  • Address
  • Company status
  • Key management personnel
  1. Verify obtained information
    Once all required data from customers/clients has been collected, it needs to be verified against sanction lists, PEP lists and other global lists. This is done to identify whether a potential customer/client is associated with any fraudulent activity. Adverse media screening also has to be done to identify possible threats.
  2. Evaluate risk profile
    Once a thorough screening of data is done, the risk potential of the customer/client has to be formulated. For low-risk customers, these verification processes would suffice, but for those high-risk customers and clients, Enhanced Due Diligence (EDD) has to be done.
  3. Ongoing CDD
    Once a customer/client has been onboarded, an ongoing CDD process has to be maintained to update any changes in detail and identify any potential risks.

Who needs CDD and when?

CDD is mandatory under most AML regulations, as it protects the interest of the banking system and financial institutions. Organisations that deal with customers and clients on a regular basis benefit greatly from a rigid CDD process. 

Major industries in the banking and financial services sector, including fintech, cryptocurrency, insurance, telecom as well as real estate and audit firms are required to comply with due diligence norms while dealing with customers.

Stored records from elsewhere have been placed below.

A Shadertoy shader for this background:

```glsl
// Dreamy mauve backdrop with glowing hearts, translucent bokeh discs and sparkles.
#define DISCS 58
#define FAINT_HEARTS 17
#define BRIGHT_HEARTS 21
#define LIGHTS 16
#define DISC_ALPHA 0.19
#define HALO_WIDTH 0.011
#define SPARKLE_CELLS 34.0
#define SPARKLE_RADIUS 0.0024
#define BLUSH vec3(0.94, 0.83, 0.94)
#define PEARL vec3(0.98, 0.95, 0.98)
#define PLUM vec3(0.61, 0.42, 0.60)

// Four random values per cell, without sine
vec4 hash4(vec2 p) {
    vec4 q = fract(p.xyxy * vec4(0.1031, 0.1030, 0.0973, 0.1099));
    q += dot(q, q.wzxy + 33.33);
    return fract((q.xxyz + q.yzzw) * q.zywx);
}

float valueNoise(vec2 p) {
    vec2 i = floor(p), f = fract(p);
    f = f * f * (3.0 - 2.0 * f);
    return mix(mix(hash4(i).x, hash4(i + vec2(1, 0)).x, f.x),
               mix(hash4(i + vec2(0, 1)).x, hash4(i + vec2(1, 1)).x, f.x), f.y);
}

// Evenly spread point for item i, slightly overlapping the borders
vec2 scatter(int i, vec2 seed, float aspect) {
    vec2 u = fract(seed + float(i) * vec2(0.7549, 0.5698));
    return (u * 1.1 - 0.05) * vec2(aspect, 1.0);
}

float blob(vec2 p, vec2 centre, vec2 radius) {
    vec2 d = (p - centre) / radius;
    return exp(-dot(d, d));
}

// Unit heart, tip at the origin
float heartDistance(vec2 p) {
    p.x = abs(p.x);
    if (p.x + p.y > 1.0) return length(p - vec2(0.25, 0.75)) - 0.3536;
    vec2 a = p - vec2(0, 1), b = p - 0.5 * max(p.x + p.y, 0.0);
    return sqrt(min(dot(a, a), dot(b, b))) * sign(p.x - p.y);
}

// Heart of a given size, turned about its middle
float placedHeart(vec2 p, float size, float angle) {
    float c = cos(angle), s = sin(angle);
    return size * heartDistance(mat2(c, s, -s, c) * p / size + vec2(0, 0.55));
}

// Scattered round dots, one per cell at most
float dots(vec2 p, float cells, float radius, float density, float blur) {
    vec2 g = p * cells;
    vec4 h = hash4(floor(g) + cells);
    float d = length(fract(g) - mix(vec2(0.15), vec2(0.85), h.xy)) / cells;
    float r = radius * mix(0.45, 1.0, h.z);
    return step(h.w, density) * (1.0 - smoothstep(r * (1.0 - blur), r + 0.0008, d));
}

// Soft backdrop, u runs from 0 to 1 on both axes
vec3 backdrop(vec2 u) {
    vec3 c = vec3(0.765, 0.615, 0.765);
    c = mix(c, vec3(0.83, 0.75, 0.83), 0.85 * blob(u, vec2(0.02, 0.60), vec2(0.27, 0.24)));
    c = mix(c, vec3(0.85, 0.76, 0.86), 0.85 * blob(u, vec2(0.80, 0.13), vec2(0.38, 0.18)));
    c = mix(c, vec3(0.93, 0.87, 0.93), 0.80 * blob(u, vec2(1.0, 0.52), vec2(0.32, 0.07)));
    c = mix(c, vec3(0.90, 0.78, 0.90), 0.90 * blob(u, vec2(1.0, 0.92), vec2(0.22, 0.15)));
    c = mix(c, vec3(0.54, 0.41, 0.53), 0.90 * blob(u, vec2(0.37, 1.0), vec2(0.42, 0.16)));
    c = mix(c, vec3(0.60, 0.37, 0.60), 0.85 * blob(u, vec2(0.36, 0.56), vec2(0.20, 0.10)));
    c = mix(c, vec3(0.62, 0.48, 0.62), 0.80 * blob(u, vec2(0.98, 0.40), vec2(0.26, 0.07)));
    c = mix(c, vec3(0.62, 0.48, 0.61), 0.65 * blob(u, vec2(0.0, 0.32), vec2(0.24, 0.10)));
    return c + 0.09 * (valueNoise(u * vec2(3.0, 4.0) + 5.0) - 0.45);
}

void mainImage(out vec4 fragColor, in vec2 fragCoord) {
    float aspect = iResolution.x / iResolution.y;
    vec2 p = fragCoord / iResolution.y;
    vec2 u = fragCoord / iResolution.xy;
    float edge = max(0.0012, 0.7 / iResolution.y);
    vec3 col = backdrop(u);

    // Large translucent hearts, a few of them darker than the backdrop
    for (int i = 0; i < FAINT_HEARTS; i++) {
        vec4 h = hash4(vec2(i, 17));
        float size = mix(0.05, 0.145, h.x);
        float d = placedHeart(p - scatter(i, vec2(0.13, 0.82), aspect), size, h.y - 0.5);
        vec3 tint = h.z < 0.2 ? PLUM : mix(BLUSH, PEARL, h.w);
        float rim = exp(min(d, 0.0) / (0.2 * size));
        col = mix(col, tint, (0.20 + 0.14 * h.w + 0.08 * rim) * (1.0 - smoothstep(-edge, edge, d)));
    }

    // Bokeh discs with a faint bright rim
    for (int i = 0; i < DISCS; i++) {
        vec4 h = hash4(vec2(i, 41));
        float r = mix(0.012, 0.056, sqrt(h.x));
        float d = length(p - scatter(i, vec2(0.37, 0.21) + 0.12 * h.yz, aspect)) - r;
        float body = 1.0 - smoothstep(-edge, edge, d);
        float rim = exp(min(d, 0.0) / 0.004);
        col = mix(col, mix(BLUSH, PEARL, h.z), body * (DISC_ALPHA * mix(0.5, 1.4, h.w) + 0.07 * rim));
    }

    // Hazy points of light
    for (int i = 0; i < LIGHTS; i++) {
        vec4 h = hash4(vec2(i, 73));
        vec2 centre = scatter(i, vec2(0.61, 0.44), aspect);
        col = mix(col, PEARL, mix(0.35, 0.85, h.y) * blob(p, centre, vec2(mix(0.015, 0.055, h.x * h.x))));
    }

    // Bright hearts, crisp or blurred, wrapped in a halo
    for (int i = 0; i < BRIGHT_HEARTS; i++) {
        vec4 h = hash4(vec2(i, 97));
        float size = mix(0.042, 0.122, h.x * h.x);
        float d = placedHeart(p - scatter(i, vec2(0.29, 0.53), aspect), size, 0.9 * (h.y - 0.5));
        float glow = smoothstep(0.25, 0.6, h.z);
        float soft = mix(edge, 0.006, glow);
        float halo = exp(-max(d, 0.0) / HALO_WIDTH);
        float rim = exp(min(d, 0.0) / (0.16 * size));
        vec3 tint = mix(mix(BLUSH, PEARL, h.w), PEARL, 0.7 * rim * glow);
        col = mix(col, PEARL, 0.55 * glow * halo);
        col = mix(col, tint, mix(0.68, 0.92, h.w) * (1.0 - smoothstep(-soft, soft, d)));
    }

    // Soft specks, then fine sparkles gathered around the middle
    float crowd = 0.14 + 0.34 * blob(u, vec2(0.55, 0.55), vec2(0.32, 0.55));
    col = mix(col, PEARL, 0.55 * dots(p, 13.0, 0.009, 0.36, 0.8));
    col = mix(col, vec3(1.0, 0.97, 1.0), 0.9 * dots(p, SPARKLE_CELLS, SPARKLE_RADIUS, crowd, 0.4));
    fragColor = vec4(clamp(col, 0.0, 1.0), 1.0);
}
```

Banks and financial institutions must perform due diligence in the following scenarios:

  • Before onboarding a new customer/client, verify their identity and evaluate their risk profiles 
  • When a large transaction has been performed
  • If a client/customer is suspected of financial crimes
  • If inadequate or incorrect information has been provided during the KYC/AML process

uqudo’s Customer Due Diligence (CDD) solutions

With organizations aware of the rising need for a properly implemented due diligence procedure in today’s digital environment, banks and financial institutions have started exploring automated CDD and AML solutions. The large amount of information that has to be evaluated during due diligence makes using software solutions more practical. uqudo’s customised CDD procedure can help identify and mitigate the chances of your company’s association with financial fraudsters.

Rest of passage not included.